- **What the task requires**: Look for the word "dark" in the records, and copy each line where it appears.

- **Stored data**:
┄┄┄┄┄┄┄┄┄┄┄┄┄┄┄┄┄┄┄┄

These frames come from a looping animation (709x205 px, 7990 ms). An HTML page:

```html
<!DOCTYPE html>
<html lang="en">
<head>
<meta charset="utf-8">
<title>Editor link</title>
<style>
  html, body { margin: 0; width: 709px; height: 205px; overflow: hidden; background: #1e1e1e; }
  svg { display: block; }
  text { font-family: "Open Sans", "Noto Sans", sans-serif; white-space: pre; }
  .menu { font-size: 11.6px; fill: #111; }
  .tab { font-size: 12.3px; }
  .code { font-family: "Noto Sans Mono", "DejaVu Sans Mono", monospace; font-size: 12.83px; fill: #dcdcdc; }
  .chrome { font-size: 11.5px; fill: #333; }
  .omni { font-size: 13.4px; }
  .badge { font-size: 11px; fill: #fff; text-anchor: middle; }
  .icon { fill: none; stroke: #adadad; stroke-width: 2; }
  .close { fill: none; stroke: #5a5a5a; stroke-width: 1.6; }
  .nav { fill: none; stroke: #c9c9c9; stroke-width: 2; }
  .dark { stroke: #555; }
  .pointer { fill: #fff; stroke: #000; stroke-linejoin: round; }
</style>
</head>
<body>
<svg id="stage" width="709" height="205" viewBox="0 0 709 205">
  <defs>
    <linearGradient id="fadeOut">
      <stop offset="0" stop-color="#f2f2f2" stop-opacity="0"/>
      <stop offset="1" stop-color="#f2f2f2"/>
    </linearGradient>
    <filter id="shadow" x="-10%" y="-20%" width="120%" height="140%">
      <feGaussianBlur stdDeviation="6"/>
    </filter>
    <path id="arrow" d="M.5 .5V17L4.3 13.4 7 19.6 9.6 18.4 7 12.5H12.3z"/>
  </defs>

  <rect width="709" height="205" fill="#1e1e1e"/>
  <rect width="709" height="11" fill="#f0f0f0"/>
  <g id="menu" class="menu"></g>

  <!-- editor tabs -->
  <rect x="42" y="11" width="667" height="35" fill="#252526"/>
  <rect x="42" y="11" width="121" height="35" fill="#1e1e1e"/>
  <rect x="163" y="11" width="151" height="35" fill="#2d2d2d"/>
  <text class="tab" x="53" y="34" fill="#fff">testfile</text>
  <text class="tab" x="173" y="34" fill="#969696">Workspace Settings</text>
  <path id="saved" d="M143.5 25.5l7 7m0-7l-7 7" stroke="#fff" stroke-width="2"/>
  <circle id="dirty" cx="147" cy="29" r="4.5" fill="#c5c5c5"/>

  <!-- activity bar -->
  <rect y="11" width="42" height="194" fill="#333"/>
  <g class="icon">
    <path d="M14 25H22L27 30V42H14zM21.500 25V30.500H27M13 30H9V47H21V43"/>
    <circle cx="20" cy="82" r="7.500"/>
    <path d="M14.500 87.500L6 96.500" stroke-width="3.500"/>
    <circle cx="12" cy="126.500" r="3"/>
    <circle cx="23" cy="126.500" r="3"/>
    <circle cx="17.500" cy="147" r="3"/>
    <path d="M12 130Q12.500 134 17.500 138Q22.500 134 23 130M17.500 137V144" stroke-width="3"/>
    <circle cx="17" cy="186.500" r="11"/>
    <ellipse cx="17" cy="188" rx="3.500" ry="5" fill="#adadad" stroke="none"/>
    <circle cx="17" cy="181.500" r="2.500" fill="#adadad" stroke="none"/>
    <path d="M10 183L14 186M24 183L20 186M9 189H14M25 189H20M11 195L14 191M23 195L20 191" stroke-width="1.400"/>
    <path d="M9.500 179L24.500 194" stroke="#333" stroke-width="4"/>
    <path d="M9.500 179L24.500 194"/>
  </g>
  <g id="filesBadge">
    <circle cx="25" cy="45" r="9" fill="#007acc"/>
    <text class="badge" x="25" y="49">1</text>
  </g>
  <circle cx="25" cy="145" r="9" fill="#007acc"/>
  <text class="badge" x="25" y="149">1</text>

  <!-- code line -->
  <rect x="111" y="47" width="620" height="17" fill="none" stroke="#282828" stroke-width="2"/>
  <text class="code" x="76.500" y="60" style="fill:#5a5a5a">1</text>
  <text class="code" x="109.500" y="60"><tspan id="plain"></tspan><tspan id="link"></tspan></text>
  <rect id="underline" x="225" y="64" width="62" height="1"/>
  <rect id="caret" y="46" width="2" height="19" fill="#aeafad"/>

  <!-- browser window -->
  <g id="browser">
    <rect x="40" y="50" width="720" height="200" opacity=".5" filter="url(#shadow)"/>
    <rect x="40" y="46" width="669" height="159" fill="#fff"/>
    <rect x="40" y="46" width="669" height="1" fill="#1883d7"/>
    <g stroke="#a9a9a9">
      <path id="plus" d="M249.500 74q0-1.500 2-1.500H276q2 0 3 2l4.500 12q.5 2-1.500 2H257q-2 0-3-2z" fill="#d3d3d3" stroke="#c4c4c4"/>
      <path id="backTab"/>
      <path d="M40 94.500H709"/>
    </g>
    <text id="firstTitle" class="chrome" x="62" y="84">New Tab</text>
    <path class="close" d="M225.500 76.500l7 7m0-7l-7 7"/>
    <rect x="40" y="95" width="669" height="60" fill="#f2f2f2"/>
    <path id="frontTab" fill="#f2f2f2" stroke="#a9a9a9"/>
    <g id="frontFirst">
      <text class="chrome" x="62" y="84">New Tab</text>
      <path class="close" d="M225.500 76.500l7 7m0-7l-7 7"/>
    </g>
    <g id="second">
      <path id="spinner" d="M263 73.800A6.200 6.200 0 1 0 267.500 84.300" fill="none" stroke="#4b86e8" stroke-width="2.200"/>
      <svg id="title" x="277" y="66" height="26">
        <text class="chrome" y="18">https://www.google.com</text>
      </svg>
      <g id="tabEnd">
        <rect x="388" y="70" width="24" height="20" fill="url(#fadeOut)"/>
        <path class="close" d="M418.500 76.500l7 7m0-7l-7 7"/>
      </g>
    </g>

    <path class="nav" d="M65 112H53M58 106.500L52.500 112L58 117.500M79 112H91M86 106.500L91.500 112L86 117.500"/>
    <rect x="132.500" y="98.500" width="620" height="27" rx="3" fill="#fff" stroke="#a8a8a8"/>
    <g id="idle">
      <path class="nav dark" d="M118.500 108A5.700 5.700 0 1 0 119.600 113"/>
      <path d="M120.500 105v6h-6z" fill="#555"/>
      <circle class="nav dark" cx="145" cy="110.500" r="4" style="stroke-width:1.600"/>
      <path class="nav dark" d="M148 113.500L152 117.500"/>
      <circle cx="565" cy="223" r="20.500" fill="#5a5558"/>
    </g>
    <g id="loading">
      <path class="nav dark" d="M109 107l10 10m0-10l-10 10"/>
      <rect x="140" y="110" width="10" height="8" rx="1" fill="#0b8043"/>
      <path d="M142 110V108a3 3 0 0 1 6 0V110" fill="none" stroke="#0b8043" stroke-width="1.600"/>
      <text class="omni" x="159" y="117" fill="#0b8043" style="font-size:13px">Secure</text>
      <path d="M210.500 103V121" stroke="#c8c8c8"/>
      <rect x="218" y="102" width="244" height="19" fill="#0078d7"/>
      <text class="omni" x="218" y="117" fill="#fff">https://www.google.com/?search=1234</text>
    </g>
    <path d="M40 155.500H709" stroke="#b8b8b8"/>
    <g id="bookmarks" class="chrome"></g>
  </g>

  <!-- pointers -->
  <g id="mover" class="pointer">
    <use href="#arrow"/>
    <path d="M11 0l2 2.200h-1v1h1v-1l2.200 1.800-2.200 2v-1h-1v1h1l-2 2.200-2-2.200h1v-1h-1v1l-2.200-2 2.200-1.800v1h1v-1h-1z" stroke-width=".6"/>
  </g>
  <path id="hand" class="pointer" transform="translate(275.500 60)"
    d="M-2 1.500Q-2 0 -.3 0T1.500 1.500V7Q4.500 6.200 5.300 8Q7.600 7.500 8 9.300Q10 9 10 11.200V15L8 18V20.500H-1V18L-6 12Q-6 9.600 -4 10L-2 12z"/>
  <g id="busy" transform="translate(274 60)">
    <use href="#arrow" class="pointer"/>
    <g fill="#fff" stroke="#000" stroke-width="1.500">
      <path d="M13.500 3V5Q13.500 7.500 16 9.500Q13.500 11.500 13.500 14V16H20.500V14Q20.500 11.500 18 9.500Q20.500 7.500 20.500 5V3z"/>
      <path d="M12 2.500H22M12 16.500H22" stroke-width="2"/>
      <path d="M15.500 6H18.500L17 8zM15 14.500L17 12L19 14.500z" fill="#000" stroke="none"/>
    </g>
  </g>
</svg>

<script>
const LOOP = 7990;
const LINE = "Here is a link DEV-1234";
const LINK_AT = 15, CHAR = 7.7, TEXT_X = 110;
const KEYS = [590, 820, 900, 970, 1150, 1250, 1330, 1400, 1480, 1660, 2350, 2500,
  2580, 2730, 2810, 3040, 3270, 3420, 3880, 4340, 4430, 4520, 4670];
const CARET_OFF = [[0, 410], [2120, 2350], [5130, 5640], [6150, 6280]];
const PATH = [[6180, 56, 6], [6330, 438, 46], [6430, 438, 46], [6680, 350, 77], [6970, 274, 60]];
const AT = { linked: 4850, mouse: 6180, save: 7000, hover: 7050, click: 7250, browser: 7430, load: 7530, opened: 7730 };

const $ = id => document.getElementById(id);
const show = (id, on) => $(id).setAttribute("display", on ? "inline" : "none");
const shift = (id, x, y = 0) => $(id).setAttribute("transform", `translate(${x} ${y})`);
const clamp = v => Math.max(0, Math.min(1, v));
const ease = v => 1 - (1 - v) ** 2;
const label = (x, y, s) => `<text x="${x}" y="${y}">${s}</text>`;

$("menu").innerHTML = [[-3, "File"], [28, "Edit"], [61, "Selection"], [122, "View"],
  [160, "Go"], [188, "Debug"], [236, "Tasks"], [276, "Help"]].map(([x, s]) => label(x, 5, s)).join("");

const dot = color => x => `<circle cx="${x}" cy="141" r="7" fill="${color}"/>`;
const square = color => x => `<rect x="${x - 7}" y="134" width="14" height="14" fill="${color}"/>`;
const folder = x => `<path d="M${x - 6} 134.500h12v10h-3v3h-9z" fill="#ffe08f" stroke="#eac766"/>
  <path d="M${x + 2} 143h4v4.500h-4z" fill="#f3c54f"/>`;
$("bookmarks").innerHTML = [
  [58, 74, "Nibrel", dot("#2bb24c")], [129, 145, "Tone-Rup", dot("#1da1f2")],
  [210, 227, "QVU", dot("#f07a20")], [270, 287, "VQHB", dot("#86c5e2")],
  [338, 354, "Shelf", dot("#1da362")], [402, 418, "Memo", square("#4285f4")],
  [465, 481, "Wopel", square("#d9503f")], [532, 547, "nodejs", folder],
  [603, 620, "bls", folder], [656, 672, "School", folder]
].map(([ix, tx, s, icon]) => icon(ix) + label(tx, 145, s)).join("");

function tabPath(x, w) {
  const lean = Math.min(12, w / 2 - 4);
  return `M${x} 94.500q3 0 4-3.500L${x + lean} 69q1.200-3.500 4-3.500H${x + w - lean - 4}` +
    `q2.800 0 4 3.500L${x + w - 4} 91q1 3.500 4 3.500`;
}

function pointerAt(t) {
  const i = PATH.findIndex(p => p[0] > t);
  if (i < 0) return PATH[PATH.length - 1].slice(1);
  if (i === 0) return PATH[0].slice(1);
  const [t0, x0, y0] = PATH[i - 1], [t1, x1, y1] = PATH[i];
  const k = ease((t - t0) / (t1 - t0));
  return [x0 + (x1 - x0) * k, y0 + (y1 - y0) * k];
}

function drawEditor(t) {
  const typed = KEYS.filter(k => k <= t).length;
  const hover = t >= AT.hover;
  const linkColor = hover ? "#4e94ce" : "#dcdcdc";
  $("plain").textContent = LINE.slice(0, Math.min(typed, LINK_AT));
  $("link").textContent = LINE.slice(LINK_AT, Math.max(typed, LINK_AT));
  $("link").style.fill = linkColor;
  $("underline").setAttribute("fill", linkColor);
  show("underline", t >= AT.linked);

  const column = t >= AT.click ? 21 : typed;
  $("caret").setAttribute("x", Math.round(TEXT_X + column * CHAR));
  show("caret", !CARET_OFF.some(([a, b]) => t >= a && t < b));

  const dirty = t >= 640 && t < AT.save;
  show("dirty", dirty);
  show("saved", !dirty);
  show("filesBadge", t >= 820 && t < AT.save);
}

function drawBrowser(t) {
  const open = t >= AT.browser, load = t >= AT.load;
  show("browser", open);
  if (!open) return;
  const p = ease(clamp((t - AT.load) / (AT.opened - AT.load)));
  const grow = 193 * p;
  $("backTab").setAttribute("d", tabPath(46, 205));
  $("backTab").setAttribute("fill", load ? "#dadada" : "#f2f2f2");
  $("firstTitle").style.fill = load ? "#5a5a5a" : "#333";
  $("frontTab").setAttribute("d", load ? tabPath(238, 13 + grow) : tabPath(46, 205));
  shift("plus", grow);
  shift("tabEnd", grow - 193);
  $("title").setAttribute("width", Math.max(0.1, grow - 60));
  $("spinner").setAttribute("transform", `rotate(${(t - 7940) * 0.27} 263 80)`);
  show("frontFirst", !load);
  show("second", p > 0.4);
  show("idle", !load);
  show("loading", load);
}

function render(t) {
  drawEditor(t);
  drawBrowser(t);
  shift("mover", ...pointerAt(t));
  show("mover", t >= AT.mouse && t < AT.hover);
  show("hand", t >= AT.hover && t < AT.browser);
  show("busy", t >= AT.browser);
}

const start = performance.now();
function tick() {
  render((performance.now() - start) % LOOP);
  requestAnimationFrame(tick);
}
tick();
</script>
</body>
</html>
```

┄┄┄┄┄┄┄┄┄┄┄┄┄┄┄┄┄┄┄┄

- **Solution to this task**:
  .dark { stroke: #555; }
      <path class="nav dark" d="M118.500 108A5.700 5.700 0 1 0 119.600 113"/>
      <circle class="nav dark" cx="145" cy="110.500" r="4" style="stroke-width:1.600"/>
      <path class="nav dark" d="M148 113.500L152 117.500"/>
      <path class="nav dark" d="M109 107l10 10m0-10l-10 10"/>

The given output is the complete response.